Gov. Gavin Newsom has signed Assembly Bill 2098, making California the first state in the United States to censor what medical doctors can tell the public about COVID-19. This is dangerous, and most likely an unconstitutional move that other states must resist.
The law states that “It shall constitute unprofessional conduct for a physician and surgeon to disseminate misinformation or disinformation related to COVID-19, including false or misleading information regarding the nature and risks of the virus, its prevention and treatment; and the development, safety, and effectiveness of COVID-19 vaccines.”
The Medical Board of California, presently defines “unprofessional conduct” as “breach of confidence, record alteration, filing fraudulent insurance claims, misleading advertising, failure to sign death certificates in a timely manner, failure to provide medical records to a patient, patient abandonment, etc.”
A 2018 Supreme Court case, National Institute of Family and Life Advocates v. Becerra, held that expert speech– speech by qualified practitioners based upon their specialist understanding and also judgment– is safeguarded by the First Amendment as reported by The New York Post.
The court, however, did suggest that laws of expert conduct pertaining to expert speech could be considered. Speech that becomes part of medical practice has historically been subject to licensing as well as regulation by states.
It is unclear at this time whether offering advice to a patient, for example: whether or not to wear a mask or discussing the security of in-person learning– is close enough to medical advice and treatments to pass constitutional muster. This will definitely be decided in future lawsuits.
However, the statute clearly has constitutional troubles in specifying COVID “misinformation.”
The law’s interpretation is “false information that is contradicted by contemporary scientific consensus contrary to the standard of care.” This is ridiculous and most likely unconstitutionally vague as defined by Cornell Law School’s Legal Information Institute,
“A constitutional rule that requires criminal laws to state explicitly and definitely what conduct is punishable.
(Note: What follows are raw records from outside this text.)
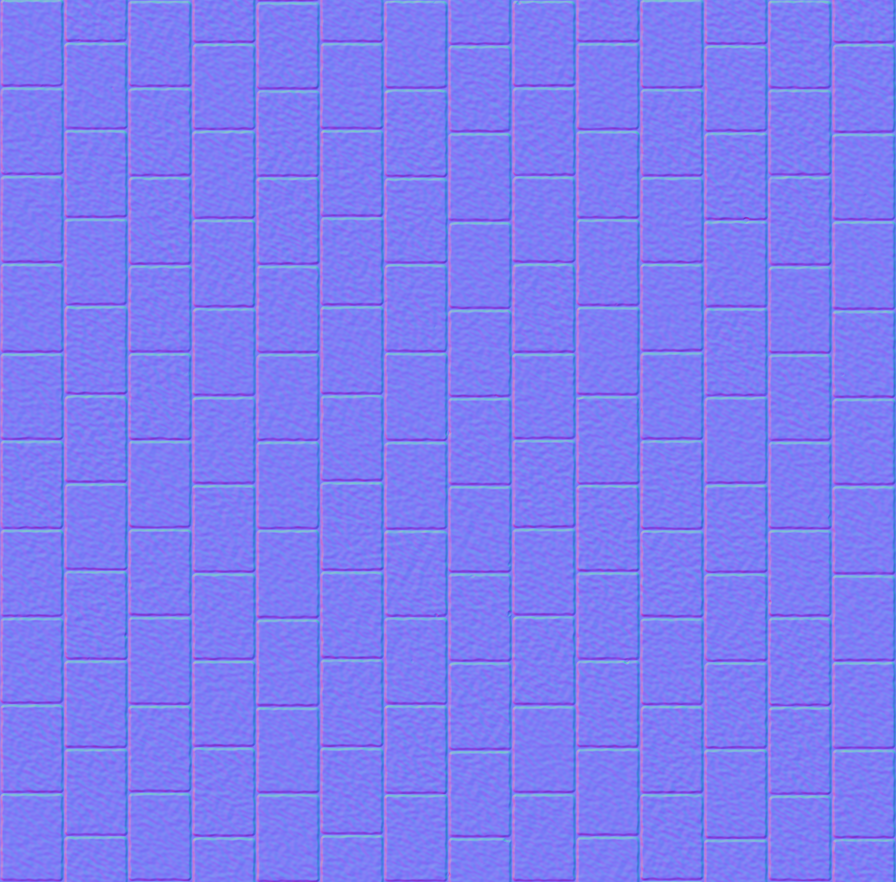
A WebGL 1 fragment shader for this texture map:

```glsl
precision highp float;

uniform vec2 u_resolution;

const vec2 BRICK_COUNT = vec2(14.0, 10.0);
const float JOINT_HALF_WIDTH = 0.0036;
const float BRICK_HEIGHT = 0.0015;
const float CORNER_RADIUS = 0.005;
const float GRAIN_HEIGHT = 0.00047;
const float GRAIN_ANGLE = -0.45;

float hash(vec2 p) {
  return fract(sin(dot(p, vec2(127.1, 311.7))) * 43758.55);
}

vec2 latticeGradient(vec2 cell) {
  float angle = 6.2832 * hash(cell);
  return vec2(cos(angle), sin(angle));
}

float gradientNoise(vec2 p) {
  vec2 i = floor(p);
  vec2 f = p - i;
  vec2 u = f * f * f * (f * (f * 6.0 - 15.0) + 10.0);
  vec2 e = vec2(0.0, 1.0);
  float a = dot(latticeGradient(i), f);
  float b = dot(latticeGradient(i + e.yx), f - e.yx);
  float c = dot(latticeGradient(i + e.xy), f - e.xy);
  float d = dot(latticeGradient(i + e.yy), f - e.yy);
  return mix(mix(a, b, u.x), mix(c, d, u.x), u.y);
}

// Vertical shift of a column, in bricks: half bond with a little drift
float columnShift(float column) {
  float odd = mod(column, 2.0);
  float drift = hash(vec2(column, 3.7)) - 0.5;
  return odd * 0.49 + drift * mix(0.02, 0.06, odd);
}

// Distance to the nearest joint with rounded brick corners
float jointDistance(vec2 grid, float column, float shift, vec2 brickSize) {
  float across = abs(grid.x - floor(grid.x + 0.5));
  float course = grid.y - shift;
  float joint = floor(course + 0.5);
  float unevenness = 0.025 * (hash(vec2(column, joint + 0.5)) - 0.5);
  vec2 edge = vec2(across, abs(course - joint - unevenness)) * brickSize;
  return CORNER_RADIUS - length(max(CORNER_RADIUS - edge, 0.0));
}

// Worn brick edges: fine wobble plus rare chips
float edgeWear(vec2 p) {
  float wobble = 0.0012 * gradientNoise(p * 110.0);
  float chip = 0.002 * smoothstep(0.48, 0.68, gradientNoise(p * 75.0 + 19.0));
  return wobble + chip;
}

// Fine bumps drawn out along a slanted direction
float grain(vec2 p, float angle) {
  vec2 along = vec2(cos(angle), sin(angle));
  vec2 q = vec2(0.62 * dot(p, along), dot(p, vec2(-along.y, along.x)));
  return gradientNoise(q * 235.0)
       + 0.9 * gradientNoise(q * 150.0 + 41.0)
       + 0.4 * gradientNoise(q * 70.0 + 7.0);
}

// Surface height, with p measured in canvas widths
float surfaceHeight(vec2 p, float aspect) {
  vec2 brickSize = vec2(1.0, aspect) / BRICK_COUNT;
  vec2 grid = vec2(p.x, aspect - p.y) / brickSize;
  float column = floor(grid.x);
  float shift = columnShift(column);
  float inset = jointDistance(grid, column, shift, brickSize) - edgeWear(p);
  float face = smoothstep(0.0, JOINT_HALF_WIDTH, inset);
  float roughness = mix(0.85, 1.15, hash(vec2(column, floor(grid.y - shift))));
  return BRICK_HEIGHT * face
       + GRAIN_HEIGHT * mix(0.5, roughness, face) * grain(p, GRAIN_ANGLE);
}

vec2 surfaceSlope(vec2 p, float aspect, float reach) {
  vec2 dx = vec2(reach, 0.0);
  vec2 dy = vec2(0.0, reach);
  return vec2(
    surfaceHeight(p + dx, aspect) - surfaceHeight(p - dx, aspect),
    surfaceHeight(p + dy, aspect) - surfaceHeight(p - dy, aspect)
  ) / (2.0 * reach);
}

// Steep slopes lose blue faster than a plain unit normal would
vec3 encodeNormal(vec2 slope) {
  vec3 normal = normalize(vec3(slope.x, -slope.y, 1.0));
  float blue = 0.965 - 0.95 * (1.0 - normal.z);
  return vec3(vec2(0.495, 0.49) + 0.5 * normal.xy, blue);
}

void main() {
  vec2 p = gl_FragCoord.xy / u_resolution.x;
  float aspect = u_resolution.y / u_resolution.x;
  // The sampling reach widens on small canvases to smooth the edges
  float reach = max(0.001, 0.5 / u_resolution.x);
  gl_FragColor = vec4(encodeNormal(surfaceSlope(p, aspect, reach)), 1.0);
}
```
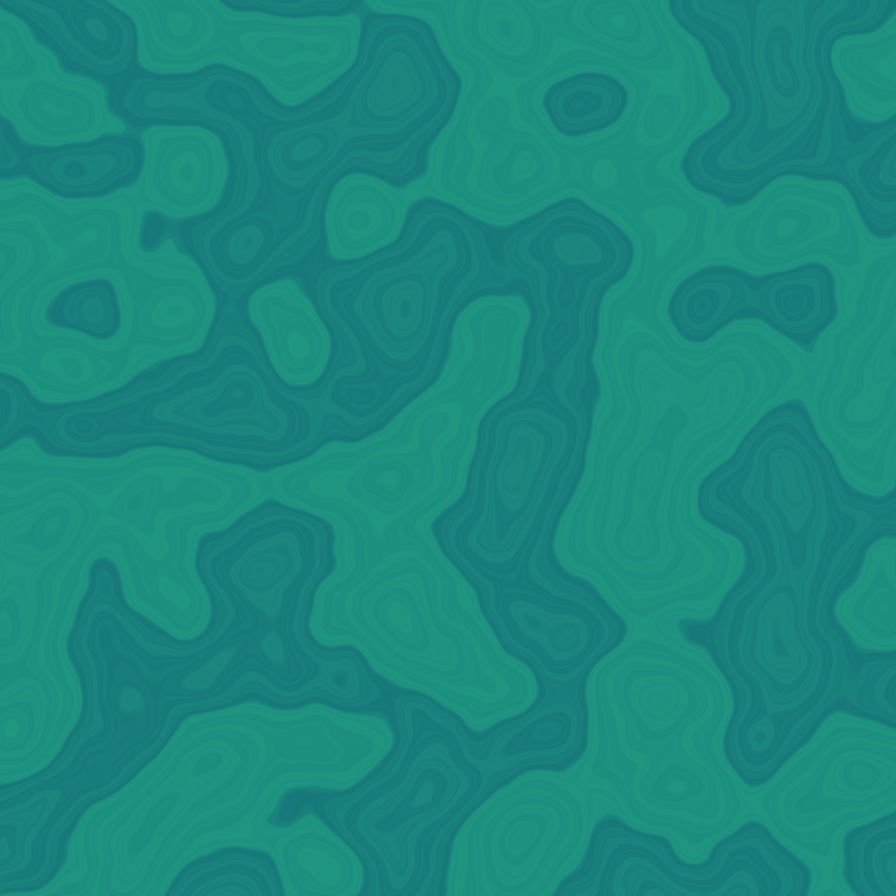
Write a Shadertoy shader that draws this texture.

```glsl
const float CELLS = 7.0;            // noise cells across the canvas
const int OCTAVES = 3;
const float ROUGHNESS = 0.22;       // weight of each finer octave
const float LAND_BIAS = 0.015;      // raises the share of green
const float EDGE_WIDTH = 0.0016;    // softness of the shore, in canvas units
const int BAND_LAYERS = 3;
const float BAND_FREQUENCY = 38.0;  // coarsest contour bands, per unit height
const float BAND_LACUNARITY = 2.4;
const float BAND_STRENGTH = 0.24;
const float BAND_GAIN = 0.85;
const vec3 LAND_SHADE = vec3(0.106, 0.550, 0.497);
const vec3 LAND_LIGHT = vec3(0.125, 0.592, 0.503);
const vec3 WATER_SHADE = vec3(0.088, 0.472, 0.475);
const vec3 WATER_LIGHT = vec3(0.108, 0.530, 0.495);

float hash(vec2 p) {
    return fract(sin(dot(p, vec2(127.1, 311.7))) * 43758.5453);
}

// Slope contribution of one lattice corner
float corner(vec2 cell, vec2 offset) {
    float angle = 6.28319 * hash(cell);
    return dot(vec2(cos(angle), sin(angle)), offset);
}

float gradientNoise(vec2 p) {
    vec2 i = floor(p), f = fract(p);
    vec2 u = f * f * f * (f * (f * 6.0 - 15.0) + 10.0);
    vec2 e = vec2(1.0, 0.0);
    float bottom = mix(corner(i, f), corner(i + e.xy, f - e.xy), u.x);
    float top = mix(corner(i + e.yx, f - e.yx), corner(i + e.xx, f - e.xx), u.x);
    return mix(bottom, top, u.y);
}

float terrain(vec2 p) {
    float height = LAND_BIAS, weight = 1.0;
    for (int k = 0; k < OCTAVES; k++) {
        height += weight * gradientNoise(p);
        p = p * 2.03 + vec2(17.3, 9.1);
        weight *= ROUGHNESS;
    }
    return height;
}

// Irregular contour tone; layers too fine to resolve fade out
float contourTone(float height, float slope) {
    float tone = 0.5, frequency = BAND_FREQUENCY, weight = BAND_STRENGTH;
    for (int k = 0; k < BAND_LAYERS; k++) {
        float blur = frequency * slope;
        tone += weight * sin(frequency * height + 1.7 * float(k)) * exp(-0.15 * blur * blur);
        frequency *= BAND_LACUNARITY;
        weight *= BAND_GAIN;
    }
    return clamp(tone, 0.0, 1.0);
}

void mainImage(out vec4 fragColor, in vec2 fragCoord) {
    float canvas = min(iResolution.x, iResolution.y);
    vec2 uv = fragCoord / canvas;
    float height = terrain(uv * CELLS + vec2(3.4, 11.6));
    float slope = length(vec2(dFdx(height), dFdy(height)));

    // Subtle bands inside each region
    float tone = contourTone(height, slope);
    float depthLift = 0.3 * smoothstep(0.2, 0.4, -height) - 0.06;
    vec3 land = mix(LAND_SHADE, LAND_LIGHT, tone);
    vec3 water = mix(WATER_SHADE, WATER_LIGHT, clamp(tone + depthLift, 0.0, 1.0));

    // Smooth shore between the regions
    float edge = max(slope * max(canvas * EDGE_WIDTH, 0.7), 1e-5);
    fragColor = vec4(mix(water, land, smoothstep(-edge, edge, height)), 1.0);
}
```
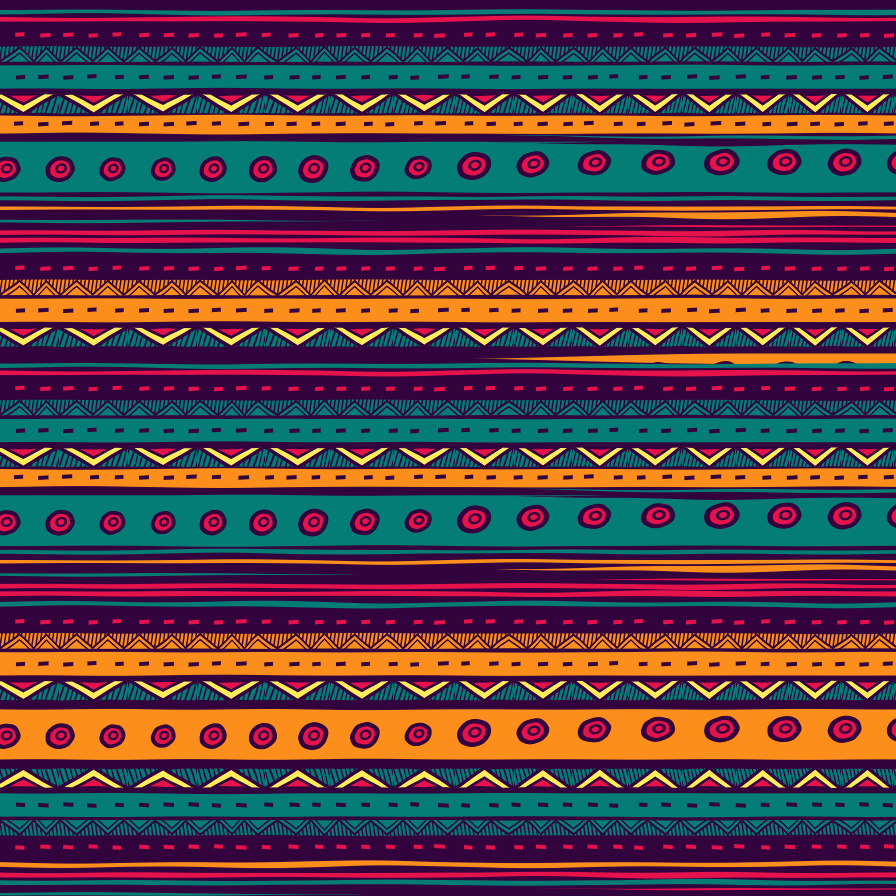
Give the GLSL for this pattern, as a WebGL 1 fragment shader.

```glsl
precision highp float;
uniform vec2 u_resolution;

#define GRID 768.0
#define PURPLE vec3(0.20, 0.01, 0.24)
#define TEAL vec3(0.01, 0.49, 0.46)
#define ORANGE vec3(0.99, 0.56, 0.11)
#define RED vec3(0.90, 0.07, 0.30)
#define YELLOW vec3(1.00, 0.93, 0.36)
#define DASHES 36.0
#define TEETH 29.0
#define CHEVRONS 15.0
#define BEADS 16.0
#define WOBBLE 1.1
#define PI 3.14159

float pixel; // size of one pixel in grid units

float hash(float n) { return fract(sin(n * 12.9898) * 43758.55); }

// One-dimensional gradient noise, about -1 to 1
float noise(float x, float seed) {
  float i = floor(x), f = x - i, n = i + seed * 57.0;
  float a = (hash(n) * 2.0 - 1.0) * f;
  float b = (hash(n + 1.0) * 2.0 - 1.0) * (f - 1.0);
  return 2.0 * mix(a, b, f * f * f * (f * (f * 6.0 - 15.0) + 10.0));
}

float fill(float d) { return clamp(0.5 - d / pixel, 0.0, 1.0); }

float wobble(float x, float seed) { return WOBBLE * noise(x / 130.0, seed); }

// Solid band with two hand-drawn edges
float band(float x, float y, float top, float bottom) {
  return fill(max(top + wobble(x, top) - y, y - bottom - wobble(x, bottom)));
}

// Brush line that thins to nothing where presence falls to zero
float streak(float x, float y, float centre, float halfWidth, float presence) {
  float w = halfWidth * (1.0 + 0.4 * noise(x / 170.0, centre + 3.0));
  return fill(abs(y - centre - 1.6 * wobble(x, centre)) - mix(-pixel, w, presence));
}

float dashes(float x, float y, float seed) {
  float k = x * DASHES / GRID - 0.25, id = mod(floor(k), DASHES);
  float dx = (fract(k) - 0.5) * GRID / DASHES + 4.0 * (hash(id + seed) - 0.5);
  float dy = y + 0.06 * dx + 1.2 * (hash(id + seed + 70.0) - 0.5);
  return fill(max(abs(dx) - 3.6 - hash(id + 9.0), abs(dy) - 1.7));
}

float hatch(float x, float spacing, float halfWidth) {
  return fill(abs(fract(x / spacing) - 0.5) * spacing - halfWidth);
}

// Row of small nested triangles, 13 units tall
vec3 teeth(vec3 col, vec3 accent, float x, float y) {
  float k = x * TEETH / GRID + 0.18 * noise(x / 40.0, 5.0);
  float q = abs(fract(k) - 0.5) * 26.0;
  float depth = y - 0.92 * q + 0.8 * noise(x / 15.0, 8.0);
  vec3 inside = mix(accent, PURPLE, fill(abs(depth - 0.8) - 1.1));
  inside = mix(inside, PURPLE, fill(abs(depth - 5.5) - 0.8));
  inside = mix(inside, PURPLE, hatch(x + 0.15 * y, 3.4, 0.65) * fill(depth));
  return mix(col, inside, band(x, y, 0.0, 13.0));
}

// Row of large chevrons with hatched triangles between, 16 units tall
vec3 chevrons(vec3 col, float x, float y) {
  float shifted = x - 20.0;
  float k = (shifted - 37.0 * sin(PI * shifted / GRID)) * CHEVRONS / GRID;
  float s = (fract(k + 0.5) - 0.5) * 50.0, q = abs(s);
  y += 0.7 * noise(x / 22.0, 2.0);
  vec3 shaded = mix(TEAL, PURPLE, hatch(s + 0.25 * y + noise(x / 9.0, 4.0), 3.7, 0.6));
  col = mix(col, shaded, fill(max(max(18.5 - 0.72 * q - y, y - 16.0), 1.0 - y)));
  col = mix(col, YELLOW, fill(max(max(9.5 - 0.62 * q - y, y - 15.0 + 0.72 * q), -y)));
  return mix(col, RED, fill(max(y - 6.8 + 0.62 * q, 1.0 - y)));
}

// Row of ringed beads that climbs gently to the right
vec3 beads(vec3 col, float x, float y) {
  float swing = sin(PI * x / GRID);
  float k = (x - 5.0 + 31.0 * swing * swing) * BEADS / GRID + 0.5;
  float id = mod(floor(k), BEADS);
  vec2 d = vec2((fract(k) - 0.5) * GRID / BEADS, y + 6.0 * smoothstep(250.0, 580.0, x));
  float size = 11.6 + 2.8 * hash(id + 31.0);
  d.y = d.y * 1.2 + 0.12 * d.x;
  float r = length(d) + 0.6 * noise(atan(d.y, d.x) * 1.3, id);
  float core = length(d - vec2(0.8, -0.6));
  col = mix(col, PURPLE, fill(r - size));
  col = mix(col, RED, fill(r - size * 0.68));
  return mix(col, PURPLE, fill(abs(core - size * 0.31) - 1.2));
}

void main() {
  pixel = GRID / u_resolution.y;
  vec2 p = gl_FragCoord.xy / u_resolution * GRID;
  float x = p.x, y = GRID - p.y;

  // Fold the foot of the cloth, then repeat the upper block
  bool mirrored = y > 629.5;
  float v = mirrored ? 1259.0 - y : y;
  if (v >= 303.0) v -= 303.0;
  bool late = v > 221.0;
  float row = late ? v - 200.0 : v;
  vec3 accent = late && !mirrored ? ORANGE : TEAL;
  float right = smoothstep(340.0, 640.0, x);
  float left = 1.0 - smoothstep(120.0, 450.0, x);

  // Trim rows shared by both halves of the block
  vec3 col = mix(PURPLE, RED, dashes(x, row - 30.0, 1.0));
  col = teeth(col, accent, x, row - 40.0);
  col = mix(col, accent, band(x, row, 56.0, 76.0));
  col = mix(col, PURPLE, dashes(x, row - 66.0, 2.0));
  col = chevrons(col, x, row - 81.0);

  // Broad bands and beads
  col = mix(col, ORANGE, band(x, v, 99.0, 114.5));
  col = mix(col, PURPLE, dashes(x, v - 106.0, 3.0));
  col = mix(col, beads(TEAL, x, v - 145.0), band(x, v, 121.5, 165.0));
  col = mix(col, beads(ORANGE, x, y - 631.0), band(x, v, 305.0, 400.0));
  float peek = fill(abs(y - 307.5) - mix(-pixel, 4.5, right));
  col = mix(col, beads(ORANGE, x, y - 327.0), peek);

  // Brush lines
  col = mix(col, TEAL, streak(x, v, 10.5, 1.9, 1.0));
  col = mix(col, RED, streak(x, v, 16.5, 2.0, 1.0));
  col = mix(col, TEAL, streak(x, v, 117.5, 1.5, right));
  col = mix(col, PURPLE, streak(x, v, 122.5, 2.2, right));
  col = mix(col, TEAL, streak(x, v, 170.0, 1.7, 1.0));
  col = mix(col, ORANGE, streak(x, v, 178.5, 1.5, 1.0));
  col = mix(col, ORANGE, streak(x, v, 184.5, 2.6, right));
  col = mix(col, TEAL, streak(x, v, 189.5, 1.1, left));
  col = mix(col, RED, streak(x, v, 194.0, 0.7, right));
  col = mix(col, mirrored ? TEAL : RED, streak(x, v, 199.5, 2.0, 1.0));
  col = mix(col, RED, streak(x, v, 206.0, 2.1, 1.0));
  col = mix(col, mirrored ? ORANGE : TEAL, streak(x, v, 215.0, 2.0, 1.0));
  gl_FragColor = vec4(col, 1.0);
}
```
Criminal laws that violate this requirement are said to be void for vagueness. The vagueness doctrine rests on the due process clauses of the Fifth and Fourteenth Amendments of the U.S. Constitution. By requiring fair notice of what is punishable and what is not, the vagueness doctrine also helps prevent arbitrary enforcement of the laws… Under vagueness doctrine, a statute is also void for vagueness if a legislature’s delegation of authority to judges and/or administrators is so extensive that it would lead to arbitrary prosecutions.”
As the Supreme Court noted, “Professionals might have a host of good-faith disagreements, both with each other and with the government, on many topics in their respective fields.”
The statute does not specify that is the arbiter of “contemporary scientific consensus” on COVID.
According to The Western Journal, a group of doctors, the Physicians for Informed Consent, opposed the legislation on the grounds that it would silence physicians, explaining in a statement that the law unconstitutionally targets them, “attempting to intimidate by investigation, censor and sanction physicians who publicly disagree with the government’s ever-evolving, erratic, and contradictory public health Covid-19 edicts.”